A surprise 18th birthday party for a student of the American University of Sharjah (AUS) turned into a "nightmare" for her and her family.
According to the parents of the student, T.J., the hostel management, instead of taking part in the event, decided to eject the student from her room for the summer semester following an argument between the parents and the management over the right of the student's father to attend the party.
Gulf News learnt that T.J's parents planned to hold a birthday party for their daughter at the AUS dorms, but the father was told that he cannot enter the building. The parents who came specially for this event from Abu Dhabi later organised a small party in the canteen.
However the argument between the parents and the receptionist of the dorms prior to the party was considered a serious offence by AUS. The management took the arbitrary decision to eject the first year student from the hostel with immediate effect. The management then broke open the closet and the locker of the student.
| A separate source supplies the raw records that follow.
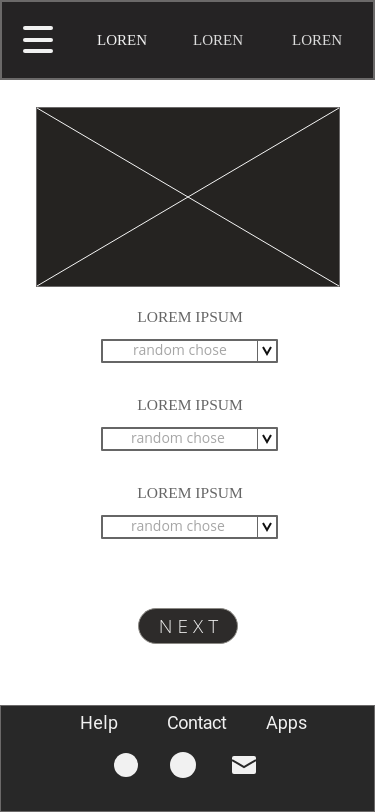
<!DOCTYPE html>
<html lang="en">
<head>
<meta charset="utf-8">
<title>Selection wireframe</title>
<style>
:root {
  --bar: #252324;
  --bar-edge: #6b6969;
  --panel: #252321;
  --footer: #282828;
  --paper: #ffffff;
  --light: #f1f1f1;
  --nav: #dcdcdc;
  --label: #666666;
  --line: #666666;
  --hint: #a6a6a6;
  --ink: #111111;
}
* { box-sizing: border-box; margin: 0; padding: 0; }
html, body { width: 375px; height: 812px; overflow: hidden; }
body { display: flex; flex-direction: column; background: var(--paper); }
a { color: inherit; text-decoration: none; white-space: nowrap; }
svg { display: block; }

.topbar {
  flex: none; display: flex; align-items: center; height: 80px; padding-left: 21px;
  background: var(--bar); border: 2px solid var(--bar-edge);
  font: 15px/20px "Liberation Serif", serif; color: var(--nav);
}
.menu { width: 30px; height: 28px; margin-right: 44px; }
.topnav { display: flex; }
.topnav a { width: 50px; margin-right: 46px; }
.topnav a:first-child { color: var(--light); }
.topnav a:nth-child(2) { margin-right: 49px; }

main { flex: none; display: flex; flex-direction: column; height: 625px; padding-top: 27px; }
.placeholder { width: 304px; height: 180px; margin-left: 36px; }
.fields { display: flex; flex-direction: column; gap: 28px; width: 177px; margin: 19px 0 0 101px; }
.field { height: 60px; }
.field h2 {
  height: 24px; margin-bottom: 9px; padding-left: 1px; text-align: center;
  font: 400 15.5px/22px "Liberation Serif", serif; color: var(--label);
}
.select { display: flex; height: 24px; margin-top: 0; border: 2px solid var(--line); border-radius: 1px; }
.select span {
  flex: 1; padding-left: 28px; white-space: nowrap;
  font: 14px/18px "Open Sans", sans-serif; color: var(--hint);
}
.field:first-child .select span { padding-left: 30px; }
.select svg { flex: none; width: 19px; height: 20px; border-left: 1px solid var(--line); }
.next {
  display: flex; justify-content: center; align-items: center;
  width: 100px; height: 36px; margin: 66px 0 0 138px; padding-left: 6px;
  background: #2d2b2a; border: 1px solid #8b8984; border-radius: 18px;
  font: 300 19px/36px "Open Sans", sans-serif; letter-spacing: 5px; color: var(--light);
}

footer {
  flex: none; height: 107px; padding-top: 5px;
  background: var(--footer); border: 1px solid var(--bar-edge); color: var(--light);
}
.links { display: flex; padding-left: 79px; font: 18px/24px Roboto, sans-serif; }
.links a:nth-child(1) { width: 87px; letter-spacing: 0.4px; }
.links a:nth-child(2) { width: 99px; letter-spacing: -0.5px; }
.contacts { display: flex; align-items: center; height: 28px; margin-top: 16px; padding-left: 113px; }
.social { width: 24px; height: 24px; border-radius: 50%; background: var(--light); }
.social + .social { width: 26px; height: 26px; margin-left: 32px; }
.mail { width: 24px; height: 20px; margin-left: 36px; }
</style>
</head>
<body>
<svg width="0" height="0" style="position:absolute" aria-hidden="true">
  <defs>
    <path id="chevron" d="M5 6 L9 13 L13 6" fill="none" stroke="#111" stroke-width="2"/>
  </defs>
</svg>

<header class="topbar">
  <a class="menu" href="#" aria-label="Menu">
    <svg width="30" height="28" viewBox="0 0 30 28" fill="#f1f1f1">
      <rect y="0" width="30" height="4" rx="2"/>
      <rect y="12" width="30" height="4" rx="2"/>
      <rect y="23" width="30" height="4" rx="2"/>
    </svg>
  </a>
  <nav class="topnav">
    <a href="#">LOREN</a>
    <a href="#">LOREN</a>
    <a href="#">LOREN</a>
  </nav>
</header>

<main>
  <svg class="placeholder" viewBox="0 0 304 180" role="img" aria-label="Image placeholder">
    <rect x="0.5" y="0.5" width="303" height="179" fill="#252321" stroke="#6b6969"/>
    <path d="M1 1 L303 179 M303 1 L1 179" stroke="#f4f4f4" stroke-width="1"/>
  </svg>

  <section class="fields">
    <div class="field">
      <h2>LOREM IPSUM</h2>
      <div class="select"><span>random chose</span><svg viewBox="0 0 18 20"><use href="#chevron"/></svg></div>
    </div>
    <div class="field">
      <h2>LOREM IPSUM</h2>
      <div class="select"><span>random chose</span><svg viewBox="0 0 18 20"><use href="#chevron"/></svg></div>
    </div>
    <div class="field">
      <h2>LOREM IPSUM</h2>
      <div class="select"><span>random chose</span><svg viewBox="0 0 18 20"><use href="#chevron"/></svg></div>
    </div>
  </section>

  <a class="next" href="#">NEXT</a>
</main>

<footer>
  <nav class="links">
    <a href="#">Help</a>
    <a href="#">Contact</a>
    <a href="#">Apps</a>
  </nav>
  <div class="contacts">
    <a class="social" href="#" aria-label="Social page"></a>
    <a class="social" href="#" aria-label="Second social page"></a>
    <a class="mail" href="#" aria-label="Email">
      <svg width="24" height="20" viewBox="0 0 24 20">
        <rect y="1" width="24" height="18" rx="2" fill="#f1f1f1"/>
        <path d="M0 5 L12 12 L24 5" fill="none" stroke="#282828" stroke-width="2"/>
      </svg>
    </a>
  </div>
</footer>
</body>
</html>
"Personal humiliation and ill-treatment inflicted by you and your immediate family members upon the residential halls staff is unacceptable. Threatening and ill-treatment of staff in performance of their duty is considered harassment and a breach of the policy," said the note received by the university student.
"I paid for the summer semester for my daughter but the university, without consulting me as the father of the student, took the arbitrary decision to kick my daughter out of the dorms," he said.
"I wish I had not celebrated the birthday of my daughter because I never expected such a harsh gift from the management of the university on this occasion," T.J.'s father said.
"We were left with two impractical options. Either my daughter drops out of the summer semester or I keep my daughter in one of the hotels in the city," he said.
"Since we live in Abu Dhabi, cancelling the summer semester for my daughter means she will not be able to complete the academic requirements for the first year. The hotel option was also not acceptable to me, my wife and my daughter," he said.
"When we decided to send our daughter to AUS we did so because she would be in Arab Islamic environment," he said.
"We have access to Canadian universities and elsewhere in the world but Sharjah was our first option. The quality of education was also a strong advantage in favouring Sharjah against Canada where we have residence and relatives," he said.
The father said this is unfair and contradicts Arab and Islamic traditions of protecting women and not exposing them to this kind of treatment.
He said he tried to contact the AUS management but in vain. "After several attempts to contact them in the last more than ten days we were told that the dean, who took the decision, is on leave and she will be back on 26th of this month," he said.